(Provided data begins)
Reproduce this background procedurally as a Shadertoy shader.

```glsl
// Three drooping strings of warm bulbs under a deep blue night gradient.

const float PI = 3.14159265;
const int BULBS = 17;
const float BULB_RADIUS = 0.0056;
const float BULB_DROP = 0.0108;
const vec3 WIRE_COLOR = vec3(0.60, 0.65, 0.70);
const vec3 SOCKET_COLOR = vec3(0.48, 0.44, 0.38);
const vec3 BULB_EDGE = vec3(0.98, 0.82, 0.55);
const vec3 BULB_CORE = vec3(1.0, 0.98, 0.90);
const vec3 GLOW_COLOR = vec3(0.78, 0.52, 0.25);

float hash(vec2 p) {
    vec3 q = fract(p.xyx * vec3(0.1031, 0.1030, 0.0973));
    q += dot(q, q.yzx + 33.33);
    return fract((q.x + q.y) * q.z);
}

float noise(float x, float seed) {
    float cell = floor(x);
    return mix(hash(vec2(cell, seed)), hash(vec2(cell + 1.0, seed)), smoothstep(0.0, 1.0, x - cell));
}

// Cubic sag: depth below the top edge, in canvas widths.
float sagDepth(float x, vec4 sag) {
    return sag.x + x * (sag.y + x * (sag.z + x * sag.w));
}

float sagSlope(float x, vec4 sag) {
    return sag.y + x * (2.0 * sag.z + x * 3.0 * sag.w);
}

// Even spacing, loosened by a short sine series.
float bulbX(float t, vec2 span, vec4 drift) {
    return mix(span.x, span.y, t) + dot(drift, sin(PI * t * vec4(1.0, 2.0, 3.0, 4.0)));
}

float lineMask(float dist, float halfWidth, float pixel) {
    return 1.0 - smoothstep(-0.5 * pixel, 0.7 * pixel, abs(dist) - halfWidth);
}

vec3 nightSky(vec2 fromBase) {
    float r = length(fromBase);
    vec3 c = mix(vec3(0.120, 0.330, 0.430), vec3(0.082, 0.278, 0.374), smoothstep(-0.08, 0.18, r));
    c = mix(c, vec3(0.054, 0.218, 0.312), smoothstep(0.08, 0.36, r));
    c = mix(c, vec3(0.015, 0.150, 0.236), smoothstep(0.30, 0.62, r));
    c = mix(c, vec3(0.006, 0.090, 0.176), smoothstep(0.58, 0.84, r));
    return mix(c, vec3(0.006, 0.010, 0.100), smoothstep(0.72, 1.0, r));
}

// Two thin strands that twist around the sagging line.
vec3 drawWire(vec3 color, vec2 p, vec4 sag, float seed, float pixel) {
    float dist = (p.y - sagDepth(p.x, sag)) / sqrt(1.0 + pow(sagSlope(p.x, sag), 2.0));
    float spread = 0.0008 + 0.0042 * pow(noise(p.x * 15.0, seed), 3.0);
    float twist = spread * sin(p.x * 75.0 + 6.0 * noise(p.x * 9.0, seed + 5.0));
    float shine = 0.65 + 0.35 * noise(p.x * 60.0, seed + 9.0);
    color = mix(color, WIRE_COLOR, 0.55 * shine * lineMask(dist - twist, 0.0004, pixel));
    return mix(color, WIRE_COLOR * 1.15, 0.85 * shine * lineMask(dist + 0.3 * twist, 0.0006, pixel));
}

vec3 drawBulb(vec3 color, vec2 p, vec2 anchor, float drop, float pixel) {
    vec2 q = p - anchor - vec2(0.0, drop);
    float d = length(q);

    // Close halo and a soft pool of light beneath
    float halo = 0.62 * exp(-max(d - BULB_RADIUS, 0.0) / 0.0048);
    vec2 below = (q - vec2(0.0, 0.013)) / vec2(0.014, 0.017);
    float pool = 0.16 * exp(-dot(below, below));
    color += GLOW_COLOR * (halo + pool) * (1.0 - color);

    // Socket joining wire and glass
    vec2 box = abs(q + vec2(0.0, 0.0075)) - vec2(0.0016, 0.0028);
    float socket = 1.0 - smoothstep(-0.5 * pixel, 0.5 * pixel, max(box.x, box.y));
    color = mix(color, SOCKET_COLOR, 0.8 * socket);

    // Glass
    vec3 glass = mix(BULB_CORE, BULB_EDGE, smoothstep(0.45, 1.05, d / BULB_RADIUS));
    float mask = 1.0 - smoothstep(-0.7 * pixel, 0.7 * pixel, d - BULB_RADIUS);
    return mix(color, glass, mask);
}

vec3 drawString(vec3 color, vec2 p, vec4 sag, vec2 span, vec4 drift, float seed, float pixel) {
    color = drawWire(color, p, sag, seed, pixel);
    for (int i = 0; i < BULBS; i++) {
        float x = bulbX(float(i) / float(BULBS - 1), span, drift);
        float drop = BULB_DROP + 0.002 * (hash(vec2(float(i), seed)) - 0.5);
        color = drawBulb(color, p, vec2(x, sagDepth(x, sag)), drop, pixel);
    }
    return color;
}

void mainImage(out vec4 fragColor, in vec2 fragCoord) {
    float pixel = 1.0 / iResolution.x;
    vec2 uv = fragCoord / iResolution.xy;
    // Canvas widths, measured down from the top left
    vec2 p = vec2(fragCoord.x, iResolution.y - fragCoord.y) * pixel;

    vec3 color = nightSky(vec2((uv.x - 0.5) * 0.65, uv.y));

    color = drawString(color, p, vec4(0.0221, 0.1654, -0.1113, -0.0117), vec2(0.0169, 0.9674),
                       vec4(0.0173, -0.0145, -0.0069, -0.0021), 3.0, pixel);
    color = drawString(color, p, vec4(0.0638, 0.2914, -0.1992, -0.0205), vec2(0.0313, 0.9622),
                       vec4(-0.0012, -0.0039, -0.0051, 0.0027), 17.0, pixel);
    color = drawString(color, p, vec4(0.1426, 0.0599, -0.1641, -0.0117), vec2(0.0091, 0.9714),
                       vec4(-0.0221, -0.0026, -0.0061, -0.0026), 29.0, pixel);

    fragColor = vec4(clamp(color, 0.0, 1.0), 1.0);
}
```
(Provided data ends)
(Provided data begins)
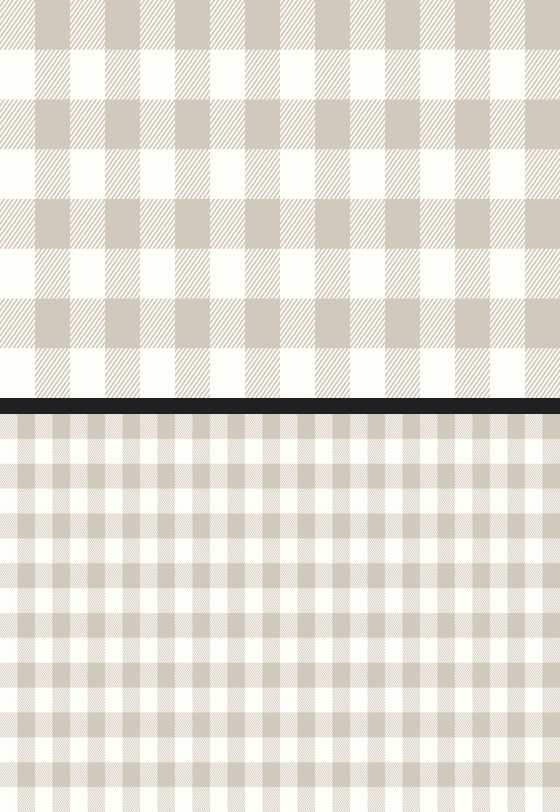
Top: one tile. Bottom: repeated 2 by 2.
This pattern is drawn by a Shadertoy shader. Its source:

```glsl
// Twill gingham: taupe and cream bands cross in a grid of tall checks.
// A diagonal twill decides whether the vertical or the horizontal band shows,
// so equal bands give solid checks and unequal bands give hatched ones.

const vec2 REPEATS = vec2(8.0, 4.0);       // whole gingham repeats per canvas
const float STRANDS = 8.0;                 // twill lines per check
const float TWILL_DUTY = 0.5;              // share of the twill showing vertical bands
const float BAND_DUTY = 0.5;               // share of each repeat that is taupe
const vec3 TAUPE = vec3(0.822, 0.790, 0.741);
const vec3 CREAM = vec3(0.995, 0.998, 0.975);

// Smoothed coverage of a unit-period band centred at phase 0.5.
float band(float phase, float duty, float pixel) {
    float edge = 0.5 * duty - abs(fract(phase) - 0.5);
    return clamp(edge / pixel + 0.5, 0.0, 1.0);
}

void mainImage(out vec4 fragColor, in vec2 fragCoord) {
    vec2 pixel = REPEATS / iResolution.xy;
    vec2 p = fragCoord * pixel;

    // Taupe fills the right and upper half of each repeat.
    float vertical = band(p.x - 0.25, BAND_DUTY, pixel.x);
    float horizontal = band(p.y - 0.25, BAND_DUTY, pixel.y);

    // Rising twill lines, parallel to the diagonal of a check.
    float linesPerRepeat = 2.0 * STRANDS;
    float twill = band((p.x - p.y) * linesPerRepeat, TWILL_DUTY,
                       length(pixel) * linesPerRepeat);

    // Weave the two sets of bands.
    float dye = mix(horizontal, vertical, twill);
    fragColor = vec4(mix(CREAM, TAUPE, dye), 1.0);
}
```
(Provided data ends)
(Provided data begins)
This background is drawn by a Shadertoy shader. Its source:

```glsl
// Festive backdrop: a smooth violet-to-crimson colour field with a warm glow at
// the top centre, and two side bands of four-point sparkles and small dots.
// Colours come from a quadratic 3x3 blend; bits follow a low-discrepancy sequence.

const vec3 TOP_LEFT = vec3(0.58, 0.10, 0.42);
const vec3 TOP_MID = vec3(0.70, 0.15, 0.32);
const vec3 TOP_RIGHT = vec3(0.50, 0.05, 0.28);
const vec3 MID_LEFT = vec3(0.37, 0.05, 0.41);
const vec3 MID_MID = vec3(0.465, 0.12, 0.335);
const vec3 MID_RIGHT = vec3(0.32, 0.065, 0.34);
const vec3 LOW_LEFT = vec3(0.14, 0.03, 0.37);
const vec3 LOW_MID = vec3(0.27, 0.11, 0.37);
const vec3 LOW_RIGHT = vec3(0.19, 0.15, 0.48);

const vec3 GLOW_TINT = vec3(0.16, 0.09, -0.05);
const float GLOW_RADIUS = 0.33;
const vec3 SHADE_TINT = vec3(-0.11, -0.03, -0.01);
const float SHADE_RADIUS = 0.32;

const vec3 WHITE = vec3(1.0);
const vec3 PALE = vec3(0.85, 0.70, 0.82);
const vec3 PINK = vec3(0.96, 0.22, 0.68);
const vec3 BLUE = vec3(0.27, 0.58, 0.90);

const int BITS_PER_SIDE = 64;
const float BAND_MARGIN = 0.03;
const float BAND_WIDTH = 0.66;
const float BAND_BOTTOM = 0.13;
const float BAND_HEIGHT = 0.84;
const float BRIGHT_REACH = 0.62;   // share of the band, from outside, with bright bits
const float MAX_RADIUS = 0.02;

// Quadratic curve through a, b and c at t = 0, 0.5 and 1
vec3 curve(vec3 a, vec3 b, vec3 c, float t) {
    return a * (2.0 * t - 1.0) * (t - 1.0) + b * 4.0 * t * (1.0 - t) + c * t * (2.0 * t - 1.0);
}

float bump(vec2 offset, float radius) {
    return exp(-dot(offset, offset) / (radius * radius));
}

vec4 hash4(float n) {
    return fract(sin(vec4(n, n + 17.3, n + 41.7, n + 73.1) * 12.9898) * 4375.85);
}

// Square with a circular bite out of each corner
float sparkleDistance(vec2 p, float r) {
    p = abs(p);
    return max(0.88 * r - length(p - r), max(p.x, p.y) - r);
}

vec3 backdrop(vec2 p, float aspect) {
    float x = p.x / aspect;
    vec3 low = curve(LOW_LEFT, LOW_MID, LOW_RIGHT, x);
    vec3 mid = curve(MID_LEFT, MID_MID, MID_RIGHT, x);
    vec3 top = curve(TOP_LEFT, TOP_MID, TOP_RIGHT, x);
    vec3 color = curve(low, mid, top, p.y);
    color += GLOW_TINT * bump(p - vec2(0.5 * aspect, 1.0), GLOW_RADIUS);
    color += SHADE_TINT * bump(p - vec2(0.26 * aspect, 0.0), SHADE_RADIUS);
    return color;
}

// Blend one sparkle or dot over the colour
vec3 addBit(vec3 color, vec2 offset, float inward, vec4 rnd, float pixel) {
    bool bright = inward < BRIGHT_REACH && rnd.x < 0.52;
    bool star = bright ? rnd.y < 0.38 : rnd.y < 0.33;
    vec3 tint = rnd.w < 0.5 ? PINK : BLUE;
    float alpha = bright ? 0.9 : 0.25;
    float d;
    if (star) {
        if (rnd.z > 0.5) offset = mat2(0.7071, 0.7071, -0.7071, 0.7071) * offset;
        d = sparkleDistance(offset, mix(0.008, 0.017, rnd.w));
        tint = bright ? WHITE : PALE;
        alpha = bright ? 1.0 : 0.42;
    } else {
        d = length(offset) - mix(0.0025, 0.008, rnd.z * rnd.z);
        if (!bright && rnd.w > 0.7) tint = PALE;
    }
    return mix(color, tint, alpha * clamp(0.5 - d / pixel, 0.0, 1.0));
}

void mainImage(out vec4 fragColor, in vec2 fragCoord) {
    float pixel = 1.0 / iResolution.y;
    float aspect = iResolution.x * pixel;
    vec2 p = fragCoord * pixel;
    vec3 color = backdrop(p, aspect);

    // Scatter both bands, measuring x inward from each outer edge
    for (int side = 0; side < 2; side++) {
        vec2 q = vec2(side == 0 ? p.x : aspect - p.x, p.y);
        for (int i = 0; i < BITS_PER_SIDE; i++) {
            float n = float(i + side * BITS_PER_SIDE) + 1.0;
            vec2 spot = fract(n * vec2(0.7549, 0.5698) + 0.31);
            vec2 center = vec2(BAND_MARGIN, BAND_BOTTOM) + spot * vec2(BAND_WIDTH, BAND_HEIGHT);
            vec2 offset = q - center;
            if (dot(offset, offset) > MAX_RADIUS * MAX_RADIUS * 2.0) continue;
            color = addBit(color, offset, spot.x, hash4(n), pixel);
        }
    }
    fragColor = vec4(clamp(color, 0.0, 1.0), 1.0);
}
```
(Provided data ends)
§ **Task instructions**:
Gather from the data above every line with the string "bands".

§ **Solution for this exercise**:
// Twill gingham: taupe and cream bands cross in a grid of tall checks.
// so equal bands give solid checks and unequal bands give hatched ones.
const float TWILL_DUTY = 0.5;              // share of the twill showing vertical bands
    // Weave the two sets of bands.
// the top centre, and two side bands of four-point sparkles and small dots.
    // Scatter both bands, measuring x inward from each outer edge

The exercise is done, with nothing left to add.